Brexit. My oh my. Any Brit who voted in favour of the UK staying in the Euro supra-state must be wincing at how Brussels approaches the so-called ‘divorce negotiations’. Quite apposite that Zimbabwe’s Zanu-PF is all over the news at this time. Many must be feeling that where Mugabe is a model African it appears Barnier and Juncker are proudly model Europeans from similar mould. The shame.
As a lone, late-night quasi-adult voice from the “Despite Brexit” Broadcasting Corporation put it on Newsnight, “the EU default position is to not move”. Ouch. How that can be called proper negotiating is anyone’s guess. Then again, when it comes to the British view, hasn’t that been their stance since even before 1973?

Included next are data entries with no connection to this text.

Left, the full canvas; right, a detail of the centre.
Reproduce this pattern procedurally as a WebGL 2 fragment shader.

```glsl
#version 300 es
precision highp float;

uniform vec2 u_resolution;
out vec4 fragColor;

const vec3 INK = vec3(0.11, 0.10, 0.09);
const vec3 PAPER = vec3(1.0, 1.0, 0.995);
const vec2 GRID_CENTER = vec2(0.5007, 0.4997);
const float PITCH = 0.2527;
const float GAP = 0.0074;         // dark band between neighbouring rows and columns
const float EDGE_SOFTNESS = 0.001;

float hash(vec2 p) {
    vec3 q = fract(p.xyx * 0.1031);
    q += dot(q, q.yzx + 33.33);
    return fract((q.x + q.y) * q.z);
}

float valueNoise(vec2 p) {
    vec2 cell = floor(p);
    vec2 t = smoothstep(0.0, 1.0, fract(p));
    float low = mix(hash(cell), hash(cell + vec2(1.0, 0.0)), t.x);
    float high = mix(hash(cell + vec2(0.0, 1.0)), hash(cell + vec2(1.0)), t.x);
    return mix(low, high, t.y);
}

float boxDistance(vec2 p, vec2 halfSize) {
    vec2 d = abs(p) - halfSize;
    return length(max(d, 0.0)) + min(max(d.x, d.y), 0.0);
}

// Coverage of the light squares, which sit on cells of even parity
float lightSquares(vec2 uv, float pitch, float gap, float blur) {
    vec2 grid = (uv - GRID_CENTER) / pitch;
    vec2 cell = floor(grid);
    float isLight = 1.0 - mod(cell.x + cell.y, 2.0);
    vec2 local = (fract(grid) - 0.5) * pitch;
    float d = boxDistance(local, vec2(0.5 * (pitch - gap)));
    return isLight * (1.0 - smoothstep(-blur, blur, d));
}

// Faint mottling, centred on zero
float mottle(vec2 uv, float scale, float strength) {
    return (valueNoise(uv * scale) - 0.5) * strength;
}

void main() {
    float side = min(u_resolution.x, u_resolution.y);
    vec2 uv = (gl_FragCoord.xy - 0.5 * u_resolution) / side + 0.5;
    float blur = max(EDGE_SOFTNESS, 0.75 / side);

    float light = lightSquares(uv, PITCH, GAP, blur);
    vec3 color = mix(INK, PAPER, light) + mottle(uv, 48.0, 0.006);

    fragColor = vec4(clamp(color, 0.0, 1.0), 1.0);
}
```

I noted insight into the current round of negotiations. Which reminded me of one of my favourite answers in such scenario. Born from my frustration that salespeople and negotiation are seldom recipes for success. Everyone thinks they can negotiate. Just like everyone thinks they can sell. Until they meet a pro on the other side of the table. The results do not tend to be pretty.
Which is why so many firms these days bring in a bespoke negotiation team to do contracts. Culled from Legal, Commercial and Exec posts. Many salespeople hate this. I myself lost a huge deal in my youth to the absence of creativity of just such a unit. But when you are selected as preferred supplier it’s for the best, all round.
the price is the price
I can’t tell you how happy I was to learn this line. It is not salespeople’s fault that negotiation can flummox them. We are not, as a rule, schooled in the very specific skillset. Nor do our natural traits that help make us stellar sales performers apply on a negotiation. In fact, they sadly actively hinder.
The “I’m sure we can talk about that” discount prelude is a disaster. I love it when I hear a salesperson steadfastly defend their price. It is what it is for a reason. There is value. If you want a discount, go buy from elsewhere and prepare to be heavily penalised in the time honoured “buy on price, pay twice” way. Or worse still, think that you can do whatever it is yourself. That really is a career-ending turn, mister customer.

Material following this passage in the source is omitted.